To preserve anonymity, young people choose their alias for these stories – meet Billy Bob.
|Billy Bob’s Story|
|I was a bit of an arse when I first starting attending Youth Club about 2 years ago. I got involved in arguments that I shouldn’t have and started arguments that I shouldn’t and was rude to Youth Workers when asked to stop. I was a very angry kid due to anger issues, I would get angry, shout and punch walls. People would say stuff and I would flip out on a weekly basis.
I didn’t realise I’d been like this until the Youth Workers took me in the office and took me through what was going on with me. Each time they saw me get angry they would point this out. As time went by I started to acknowledge this and started to stop getting too angry or talked to staff before I snapped in my head. I started to come into the Youth Club during lunch times and have a chat about stuff. It felt like the Youth Workers really listened and I’m not sure if it’s their job or not, but it really worked. Even the conversations about football made me feel better. I see stuff from both points of view now if there is an argument now and instead of taking sides I take the sides of the Youth Workers and helped sort out problems. Because of the Youth Workers I went to the doctors about my anger. They thought about CAMHS, but because of my career choice they recommended self management. I used to come in and see the Youth Workers during the day if I was having a rubbish day or just needed a catch up.

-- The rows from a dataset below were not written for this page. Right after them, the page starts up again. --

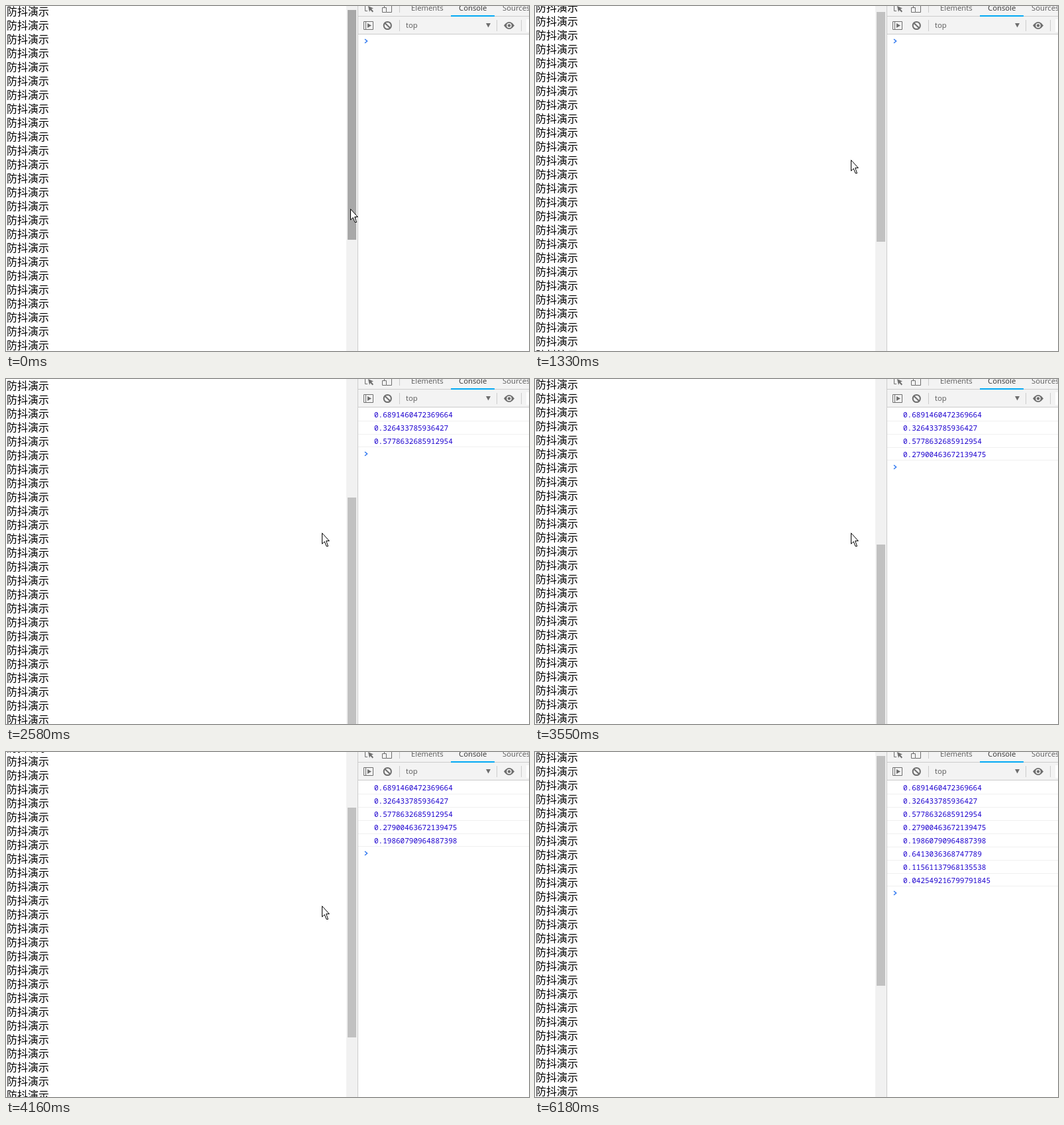
Write an HTML page that moves like this. It is 790 by 521 pixels and loops after 6640 ms.

```html
<!DOCTYPE html>
<html lang="zh-CN">
<head>
<meta charset="utf-8">
<title>防抖演示</title>
<style>
  html, body { margin: 0; width: 100%; height: 100%; overflow: hidden; background: #fff; }
  #stage { position: relative; width: 790px; height: 521px; overflow: hidden; background: #fff; }
  #stage > *, #console > * { position: absolute; }
  #rows {
    left: 1px; top: -3px; white-space: pre; color: #000;
    font: 16px/21px "Noto Sans CJK SC", "Noto Sans CJK", sans-serif;
  }
  #bar { left: 514px; top: 0; width: 17px; height: 521px; background: #f1f1f1; }
  #thumb { left: 516px; top: 0; width: 13px; height: 347px; }
  #console { left: 531px; top: 0; width: 258px; height: 521px; border-left: 1px solid #ccc; background: #fff; }
  .tools { left: 0; width: 258px; background: #f3f3f3; border-bottom: 1px solid #ccc; }
  #console .label { font: 11.3px/16px "Open Sans", "Noto Sans", sans-serif; color: #5a5a5a; }
  .log {
    left: 0; width: 258px; height: 19px; padding-left: 24px; box-sizing: border-box;
    font: 11px/19px "Noto Sans Mono", "DejaVu Sans Mono", monospace; color: #1c00cf;
  }
  .rule { left: 0; width: 258px; height: 1px; background: #f0f0f0; }
  svg { left: 0; top: 0; overflow: visible; }
</style>
</head>
<body>
<div id="stage">
  <div id="rows"></div>
  <div id="bar"></div>
  <div id="thumb"></div>
  <div id="console">
    <div class="tools" style="top:0;height:15px"></div>
    <div class="tools" style="top:16px;height:26px"></div>
    <div style="left:140px;top:14px;width:66px;height:2px;background:#03a9f4"></div>
    <div style="left:254px;top:20px;width:4px;height:19px;background:#fff"></div>
    <div class="label" style="left:80px;top:-5px">Elements</div>
    <div class="label" style="left:152px;top:-5px;color:#333">Console</div>
    <div class="label" style="left:218px;top:-5px">Sources</div>
    <div class="label" style="left:72px;top:21px">top</div>
  </div>
  <svg width="790" height="521" fill="none" stroke="#6e6e6e">
    <g stroke="#ccc">
      <path d="M594.5 0V10M594.5 21V38M741.5 21V38M778.5 21V38"/>
    </g>
    <!-- inspect and device icons -->
    <path d="M542.5 0V7.5H546"/>
    <path d="M547 0L555 3.5 552 4.6 555 8 553.6 9.4 550.4 6 549 9Z" fill="#6e6e6e" stroke="none"/>
    <path d="M571.5 0V2M575 9.5H582.5V0M568.5 2.5H574.5V9.5H568.5Z"/>
    <!-- sidebar, clear, context arrow, eye -->
    <path d="M540.5 23.5H554.5V35.5H540.5ZM543.5 23.5V35.5"/>
    <path d="M546 26V33L552 29.5Z" fill="#6e6e6e" stroke="none"/>
    <path d="M572 25.5L580.5 33.5" stroke-width="2"/>
    <circle cx="576.3" cy="29.5" r="5.6" stroke-width="2"/>
    <path d="M725 26H732L728.5 32.5Z" fill="#6e6e6e" stroke="none"/>
    <path d="M752 29.5Q760 18.500 768 29.500Q760 40.500 752 29.500Z" fill="#6e6e6e" stroke="none"/>
    <circle cx="760" cy="29.500" r="3" fill="#6e6e6e" stroke="#f3f3f3" stroke-width="1.500"/>
    <path id="prompt" d="M542 -3L545.500 0L542 3" stroke="#367cf1" stroke-width="1.600"/>
    <path id="cursor" d="M.5 .7V17L4.200 13.500L7 20.500H9.500L6.700 12.500H11.300Z" fill="#fff" stroke="#000"/>
  </svg>
</div>
<script>
  const LOOP = 6640;
  const $ = id => document.getElementById(id);

  // Console output: [time, value]
  const logs = [
    [1376, "0.6891460472369664"],
    [2300, "0.326433785936427"],
    [2580, "0.5778632685912954"],
    [3550, "0.27900463672139475"],
    [3860, "0.19860790964887398"],
    [4850, "0.6413036368747789"],
    [5220, "0.11561137968135538"],
    [6180, "0.042549216799791845"]
  ];

  // Bursts of screen updates: [first, last, count]
  const bursts = [
    [110, 260, 5], [490, 1000, 12], [1330, 1560, 6], [2580, 2810, 6],
    [3860, 4160, 7], [4650, 4700, 2], [5180, 5440, 7], [5590, 5820, 6]
  ];

  const scrollKeys = [
    [1305, 0], [1560, 300], [2518, 300], [2807, 441],
    [3830, 441], [4160, 141], [5129, 141], [5420, 0]
  ];

  const cursorKeys = [
    [75, 520, 306], [260, 513, 302], [450, 513, 302], [640, 498, 270],
    [790, 470, 222], [860, 465, 214], [920, 469, 218], [1000, 477, 232],
    [4610, 477, 232], [4700, 482, 230], [5545, 482, 230],
    [5774, 755, 504], [5820, 810, 560]
  ];

  const linear = p => p;
  const easeInOut = p => p < .5 ? 2 * p * p : 1 - 2 * (1 - p) ** 2;

  function track(keys, t, ease) {
    const i = keys.findIndex(k => k[0] > t);
    if (i < 0) return keys[keys.length - 1].slice(1);
    if (i === 0) return keys[0].slice(1);
    const [a, ...from] = keys[i - 1], [b, ...to] = keys[i];
    const p = ease((t - a) / (b - a));
    return from.map((v, j) => Math.round(v + (to[j] - v) * p));
  }

  // Time of the latest screen update
  function snap(t) {
    let time = 0;
    for (const [a, b, n] of bursts) {
      if (t < a) break;
      const gap = (b - a) / (n - 1);
      time = a + gap * Math.min(n - 1, Math.floor((t - a) / gap + .2));
    }
    return time;
  }

  function addLine(className, top, text = "") {
    const el = document.createElement("div");
    el.className = className;
    el.style.top = top + "px";
    el.textContent = text;
    $("console").append(el);
    return el;
  }

  $("rows").textContent = "防抖演示\n".repeat(50);
  const lines = logs.map(([time, text], i) => ({
    time,
    log: addLine("log", 44 + 20 * i, text),
    rule: addLine("rule", 63 + 20 * i)
  }));

  function draw(t) {
    const time = snap(t);
    const [scroll] = track(scrollKeys, time, easeInOut);
    const [x, y] = track(cursorKeys, time, linear);

    $("rows").style.transform = `translateY(${-scroll}px)`;
    $("thumb").style.transform = `translateY(${Math.round(6 + scroll / 1.807)}px)`;
    $("thumb").style.background = time < 400 && x > 514 ? "#a8a8a8" : "#c1c1c1";
    $("cursor").setAttribute("transform", `translate(${x} ${y})`);

    const count = logs.filter(([at]) => t >= at).length;
    lines.forEach(({ log, rule }, i) => {
      log.style.visibility = rule.style.visibility = i < count ? "visible" : "hidden";
      rule.style.top = 63 + 20 * i - (i === count - 1) + "px";
    });
    $("prompt").setAttribute("transform", `translate(0 ${53 + 20 * count})`);
  }

  const start = performance.now();
  function tick() {
    draw((performance.now() - start) % LOOP);
    requestAnimationFrame(tick);
  }
  tick();
</script>
</body>
</html>
```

I feel like me now, as Billy Bob and don’t punch or kick things anymore. I urge people with problems to talk to the youth workers.
|Youth Workers Statement|
Billy Bob was a popular member of the Youth Centre when he first started just over two years ago. He had friends ranging in year groups and personalities. After a few sessions as he became more comfortable with the Centre, Billy Bob started to get cross with other members who were not in his friendship group or had offended his friends. Billy Bob would shout, swear and threaten as well as cause damage to the Centre. The Youth Workers continued to build relationships with Billy as well as maintaining the boundaries using the warning system.
One session the threats and violent language became too much over something that was very small. Billy Bob had taken an action of another member as a personal attack and wanted to continue this further. Although diffusing this at the time the Youth Workers thought the best cause of action was to speak with Billy and some of his friendship group separately about what was going on. They were invited into the Centre on a lunch break to take the time to tell their side of the story and look at ways that we, the Youth Workers, could ensure everyone had a safe and enjoyable time at the Youth Centre. Billy Bob helped write a behaviour contract with strategies if things were not going well. This included talking to the Youth Workers away from sessions if needed and developing sanctions if someone did threaten another member. This meeting was the first time that Billy saw his behaviour from the perspective of the Youth Workers and began to recognise his behaviour.
From then on Billy began to trust the Youth Workers more as he saw them not as a ‘person in authority’ but rather people who try to support young people through difficult times. Billy would use the option of talking to Youth Workers away from sessions a lot. If he had had a difficult day and he felt angry about something, he would chat this through before coming into the session to ensure he didn’t get cross with the wrong person. Youth Workers would often challenge him about his anger to help Billy to recognise that he was in control of what he did, it was not something done to him. Alongside this informal 1-1 work, Billy began getting more involved in the planned programme. This was developed to suit the needs of older young people, who will often get bored in sessions if the activities suit the younger age range. The Youth Workers put in curriculum activities that were more relevant to Billy Bob’s interests and needs including sexual health, CV’s and relationships with family.
It’s very rare that we see an angry Billy Bob these days. He is quick to recognise if he is getting wound up and able to deal with this by talking. Billy Bob now has a job and attends college, so we do not see him very often, however, he still pops in to ‘debrief’ his life and tries to attend larger events, re-arranging his shifts at work to support the work that we do.